#### Exercise requirements:
The entries shown below are to be printed in full, unaltered.

#### Available data:
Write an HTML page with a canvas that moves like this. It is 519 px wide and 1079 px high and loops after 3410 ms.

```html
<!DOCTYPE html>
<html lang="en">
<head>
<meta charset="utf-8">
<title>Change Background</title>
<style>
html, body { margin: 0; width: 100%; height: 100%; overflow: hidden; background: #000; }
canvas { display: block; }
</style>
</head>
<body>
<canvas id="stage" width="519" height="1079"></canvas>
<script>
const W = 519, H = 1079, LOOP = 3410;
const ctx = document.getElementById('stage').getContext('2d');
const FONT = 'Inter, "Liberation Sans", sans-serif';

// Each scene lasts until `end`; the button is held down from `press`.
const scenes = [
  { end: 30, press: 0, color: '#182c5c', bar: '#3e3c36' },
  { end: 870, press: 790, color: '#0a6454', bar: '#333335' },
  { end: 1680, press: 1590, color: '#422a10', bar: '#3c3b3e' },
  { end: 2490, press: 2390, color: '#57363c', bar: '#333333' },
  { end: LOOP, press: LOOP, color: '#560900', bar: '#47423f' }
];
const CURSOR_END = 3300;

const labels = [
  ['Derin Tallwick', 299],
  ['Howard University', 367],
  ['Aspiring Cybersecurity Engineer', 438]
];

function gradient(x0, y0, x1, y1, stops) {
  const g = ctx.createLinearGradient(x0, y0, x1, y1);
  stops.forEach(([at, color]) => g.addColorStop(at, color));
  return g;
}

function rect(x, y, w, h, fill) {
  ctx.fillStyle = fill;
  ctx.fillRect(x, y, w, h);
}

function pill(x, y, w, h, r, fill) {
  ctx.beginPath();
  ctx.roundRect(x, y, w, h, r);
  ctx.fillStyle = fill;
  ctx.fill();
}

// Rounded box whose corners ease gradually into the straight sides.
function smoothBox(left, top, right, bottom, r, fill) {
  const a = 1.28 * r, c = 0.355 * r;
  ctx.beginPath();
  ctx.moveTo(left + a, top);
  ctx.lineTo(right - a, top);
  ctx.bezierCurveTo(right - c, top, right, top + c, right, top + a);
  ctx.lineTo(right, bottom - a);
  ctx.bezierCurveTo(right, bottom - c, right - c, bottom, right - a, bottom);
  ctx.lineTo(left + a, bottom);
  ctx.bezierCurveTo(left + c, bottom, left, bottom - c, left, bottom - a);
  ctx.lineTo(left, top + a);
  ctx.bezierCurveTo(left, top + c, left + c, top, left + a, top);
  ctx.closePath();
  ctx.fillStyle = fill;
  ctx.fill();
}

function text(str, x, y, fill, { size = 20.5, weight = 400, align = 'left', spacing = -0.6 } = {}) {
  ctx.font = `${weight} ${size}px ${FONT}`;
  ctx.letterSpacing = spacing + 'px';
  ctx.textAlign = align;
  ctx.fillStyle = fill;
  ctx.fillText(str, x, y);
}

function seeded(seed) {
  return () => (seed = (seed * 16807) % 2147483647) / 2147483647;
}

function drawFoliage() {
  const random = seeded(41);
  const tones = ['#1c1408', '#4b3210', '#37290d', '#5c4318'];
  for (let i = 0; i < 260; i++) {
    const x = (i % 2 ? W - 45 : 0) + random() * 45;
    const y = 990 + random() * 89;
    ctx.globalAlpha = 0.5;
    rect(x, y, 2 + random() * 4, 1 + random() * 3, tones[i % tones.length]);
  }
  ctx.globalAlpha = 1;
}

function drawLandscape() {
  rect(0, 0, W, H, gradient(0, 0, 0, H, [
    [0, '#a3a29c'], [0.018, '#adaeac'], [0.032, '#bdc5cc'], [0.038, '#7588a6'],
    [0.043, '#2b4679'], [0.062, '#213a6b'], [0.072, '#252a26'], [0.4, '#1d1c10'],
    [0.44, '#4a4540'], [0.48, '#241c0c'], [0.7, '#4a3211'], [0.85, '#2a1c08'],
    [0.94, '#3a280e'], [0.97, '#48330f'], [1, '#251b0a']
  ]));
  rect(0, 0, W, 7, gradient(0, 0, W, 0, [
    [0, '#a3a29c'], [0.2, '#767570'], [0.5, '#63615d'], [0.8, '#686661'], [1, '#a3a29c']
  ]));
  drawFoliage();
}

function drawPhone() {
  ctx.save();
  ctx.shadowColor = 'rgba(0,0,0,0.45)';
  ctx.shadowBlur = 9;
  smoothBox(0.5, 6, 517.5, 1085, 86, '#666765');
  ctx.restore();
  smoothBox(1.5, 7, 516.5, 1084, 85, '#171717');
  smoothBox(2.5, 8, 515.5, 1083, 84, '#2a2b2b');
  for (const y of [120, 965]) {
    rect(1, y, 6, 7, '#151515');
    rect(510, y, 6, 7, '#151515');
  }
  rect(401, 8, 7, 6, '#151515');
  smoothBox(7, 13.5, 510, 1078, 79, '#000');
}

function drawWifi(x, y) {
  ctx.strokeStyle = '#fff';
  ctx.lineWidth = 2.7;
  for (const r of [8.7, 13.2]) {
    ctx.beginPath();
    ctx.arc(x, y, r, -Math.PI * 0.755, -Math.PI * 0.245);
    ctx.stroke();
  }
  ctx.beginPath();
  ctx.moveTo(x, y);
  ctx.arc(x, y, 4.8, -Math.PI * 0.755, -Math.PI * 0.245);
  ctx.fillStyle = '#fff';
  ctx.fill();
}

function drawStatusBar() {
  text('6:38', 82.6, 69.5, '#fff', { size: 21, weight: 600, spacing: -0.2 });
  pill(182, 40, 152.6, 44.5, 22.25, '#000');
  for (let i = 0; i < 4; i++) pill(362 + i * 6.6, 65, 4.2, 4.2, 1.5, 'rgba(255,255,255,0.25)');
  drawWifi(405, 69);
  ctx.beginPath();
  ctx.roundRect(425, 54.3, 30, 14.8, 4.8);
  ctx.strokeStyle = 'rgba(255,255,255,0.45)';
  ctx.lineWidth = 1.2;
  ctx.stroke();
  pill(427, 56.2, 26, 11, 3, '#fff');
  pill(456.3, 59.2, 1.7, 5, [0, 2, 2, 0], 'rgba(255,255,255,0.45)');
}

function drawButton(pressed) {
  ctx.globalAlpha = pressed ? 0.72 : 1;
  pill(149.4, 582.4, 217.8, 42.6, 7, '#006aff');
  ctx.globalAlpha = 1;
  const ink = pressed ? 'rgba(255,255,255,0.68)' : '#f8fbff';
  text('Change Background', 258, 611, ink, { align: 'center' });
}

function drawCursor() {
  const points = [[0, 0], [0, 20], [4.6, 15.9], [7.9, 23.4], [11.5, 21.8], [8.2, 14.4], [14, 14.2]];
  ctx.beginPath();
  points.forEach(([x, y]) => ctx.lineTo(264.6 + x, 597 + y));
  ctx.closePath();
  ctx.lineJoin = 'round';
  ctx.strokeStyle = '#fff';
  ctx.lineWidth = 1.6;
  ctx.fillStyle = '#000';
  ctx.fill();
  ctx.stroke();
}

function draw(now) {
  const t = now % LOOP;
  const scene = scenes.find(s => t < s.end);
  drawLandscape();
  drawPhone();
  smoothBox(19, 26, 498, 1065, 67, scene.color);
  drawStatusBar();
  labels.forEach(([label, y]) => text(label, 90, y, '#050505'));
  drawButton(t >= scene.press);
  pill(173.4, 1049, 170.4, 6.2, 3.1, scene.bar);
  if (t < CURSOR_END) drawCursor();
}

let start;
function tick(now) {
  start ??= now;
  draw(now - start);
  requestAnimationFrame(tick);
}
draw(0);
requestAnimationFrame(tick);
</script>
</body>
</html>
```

#### Answer:
Write an HTML page with a canvas that moves like this. It is 519 px wide and 1079 px high and loops after 3410 ms.

```html
<!DOCTYPE html>
<html lang="en">
<head>
<meta charset="utf-8">
<title>Change Background</title>
<style>
html, body { margin: 0; width: 100%; height: 100%; overflow: hidden; background: #000; }
canvas { display: block; }
</style>
</head>
<body>
<canvas id="stage" width="519" height="1079"></canvas>
<script>
const W = 519, H = 1079, LOOP = 3410;
const ctx = document.getElementById('stage').getContext('2d');
const FONT = 'Inter, "Liberation Sans", sans-serif';

// Each scene lasts until `end`; the button is held down from `press`.
const scenes = [
  { end: 30, press: 0, color: '#182c5c', bar: '#3e3c36' },
  { end: 870, press: 790, color: '#0a6454', bar: '#333335' },
  { end: 1680, press: 1590, color: '#422a10', bar: '#3c3b3e' },
  { end: 2490, press: 2390, color: '#57363c', bar: '#333333' },
  { end: LOOP, press: LOOP, color: '#560900', bar: '#47423f' }
];
const CURSOR_END = 3300;

const labels = [
  ['Derin Tallwick', 299],
  ['Howard University', 367],
  ['Aspiring Cybersecurity Engineer', 438]
];

function gradient(x0, y0, x1, y1, stops) {
  const g = ctx.createLinearGradient(x0, y0, x1, y1);
  stops.forEach(([at, color]) => g.addColorStop(at, color));
  return g;
}

function rect(x, y, w, h, fill) {
  ctx.fillStyle = fill;
  ctx.fillRect(x, y, w, h);
}

function pill(x, y, w, h, r, fill) {
  ctx.beginPath();
  ctx.roundRect(x, y, w, h, r);
  ctx.fillStyle = fill;
  ctx.fill();
}

// Rounded box whose corners ease gradually into the straight sides.
function smoothBox(left, top, right, bottom, r, fill) {
  const a = 1.28 * r, c = 0.355 * r;
  ctx.beginPath();
  ctx.moveTo(left + a, top);
  ctx.lineTo(right - a, top);
  ctx.bezierCurveTo(right - c, top, right, top + c, right, top + a);
  ctx.lineTo(right, bottom - a);
  ctx.bezierCurveTo(right, bottom - c, right - c, bottom, right - a, bottom);
  ctx.lineTo(left + a, bottom);
  ctx.bezierCurveTo(left + c, bottom, left, bottom - c, left, bottom - a);
  ctx.lineTo(left, top + a);
  ctx.bezierCurveTo(left, top + c, left + c, top, left + a, top);
  ctx.closePath();
  ctx.fillStyle = fill;
  ctx.fill();
}

function text(str, x, y, fill, { size = 20.5, weight = 400, align = 'left', spacing = -0.6 } = {}) {
  ctx.font = `${weight} ${size}px ${FONT}`;
  ctx.letterSpacing = spacing + 'px';
  ctx.textAlign = align;
  ctx.fillStyle = fill;
  ctx.fillText(str, x, y);
}

function seeded(seed) {
  return () => (seed = (seed * 16807) % 2147483647) / 2147483647;
}

function drawFoliage() {
  const random = seeded(41);
  const tones = ['#1c1408', '#4b3210', '#37290d', '#5c4318'];
  for (let i = 0; i < 260; i++) {
    const x = (i % 2 ? W - 45 : 0) + random() * 45;
    const y = 990 + random() * 89;
    ctx.globalAlpha = 0.5;
    rect(x, y, 2 + random() * 4, 1 + random() * 3, tones[i % tones.length]);
  }
  ctx.globalAlpha = 1;
}

function drawLandscape() {
  rect(0, 0, W, H, gradient(0, 0, 0, H, [
    [0, '#a3a29c'], [0.018, '#adaeac'], [0.032, '#bdc5cc'], [0.038, '#7588a6'],
    [0.043, '#2b4679'], [0.062, '#213a6b'], [0.072, '#252a26'], [0.4, '#1d1c10'],
    [0.44, '#4a4540'], [0.48, '#241c0c'], [0.7, '#4a3211'], [0.85, '#2a1c08'],
    [0.94, '#3a280e'], [0.97, '#48330f'], [1, '#251b0a']
  ]));
  rect(0, 0, W, 7, gradient(0, 0, W, 0, [
    [0, '#a3a29c'], [0.2, '#767570'], [0.5, '#63615d'], [0.8, '#686661'], [1, '#a3a29c']
  ]));
  drawFoliage();
}

function drawPhone() {
  ctx.save();
  ctx.shadowColor = 'rgba(0,0,0,0.45)';
  ctx.shadowBlur = 9;
  smoothBox(0.5, 6, 517.5, 1085, 86, '#666765');
  ctx.restore();
  smoothBox(1.5, 7, 516.5, 1084, 85, '#171717');
  smoothBox(2.5, 8, 515.5, 1083, 84, '#2a2b2b');
  for (const y of [120, 965]) {
    rect(1, y, 6, 7, '#151515');
    rect(510, y, 6, 7, '#151515');
  }
  rect(401, 8, 7, 6, '#151515');
  smoothBox(7, 13.5, 510, 1078, 79, '#000');
}

function drawWifi(x, y) {
  ctx.strokeStyle = '#fff';
  ctx.lineWidth = 2.7;
  for (const r of [8.7, 13.2]) {
    ctx.beginPath();
    ctx.arc(x, y, r, -Math.PI * 0.755, -Math.PI * 0.245);
    ctx.stroke();
  }
  ctx.beginPath();
  ctx.moveTo(x, y);
  ctx.arc(x, y, 4.8, -Math.PI * 0.755, -Math.PI * 0.245);
  ctx.fillStyle = '#fff';
  ctx.fill();
}

function drawStatusBar() {
  text('6:38', 82.6, 69.5, '#fff', { size: 21, weight: 600, spacing: -0.2 });
  pill(182, 40, 152.6, 44.5, 22.25, '#000');
  for (let i = 0; i < 4; i++) pill(362 + i * 6.6, 65, 4.2, 4.2, 1.5, 'rgba(255,255,255,0.25)');
  drawWifi(405, 69);
  ctx.beginPath();
  ctx.roundRect(425, 54.3, 30, 14.8, 4.8);
  ctx.strokeStyle = 'rgba(255,255,255,0.45)';
  ctx.lineWidth = 1.2;
  ctx.stroke();
  pill(427, 56.2, 26, 11, 3, '#fff');
  pill(456.3, 59.2, 1.7, 5, [0, 2, 2, 0], 'rgba(255,255,255,0.45)');
}

function drawButton(pressed) {
  ctx.globalAlpha = pressed ? 0.72 : 1;
  pill(149.4, 582.4, 217.8, 42.6, 7, '#006aff');
  ctx.globalAlpha = 1;
  const ink = pressed ? 'rgba(255,255,255,0.68)' : '#f8fbff';
  text('Change Background', 258, 611, ink, { align: 'center' });
}

function drawCursor() {
  const points = [[0, 0], [0, 20], [4.6, 15.9], [7.9, 23.4], [11.5, 21.8], [8.2, 14.4], [14, 14.2]];
  ctx.beginPath();
  points.forEach(([x, y]) => ctx.lineTo(264.6 + x, 597 + y));
  ctx.closePath();
  ctx.lineJoin = 'round';
  ctx.strokeStyle = '#fff';
  ctx.lineWidth = 1.6;
  ctx.fillStyle = '#000';
  ctx.fill();
  ctx.stroke();
}

function draw(now) {
  const t = now % LOOP;
  const scene = scenes.find(s => t < s.end);
  drawLandscape();
  drawPhone();
  smoothBox(19, 26, 498, 1065, 67, scene.color);
  drawStatusBar();
  labels.forEach(([label, y]) => text(label, 90, y, '#050505'));
  drawButton(t >= scene.press);
  pill(173.4, 1049, 170.4, 6.2, 3.1, scene.bar);
  if (t < CURSOR_END) drawCursor();
}

let start;
function tick(now) {
  start ??= now;
  draw(now - start);
  requestAnimationFrame(tick);
}
draw(0);
requestAnimationFrame(tick);
</script>
</body>
</html>
```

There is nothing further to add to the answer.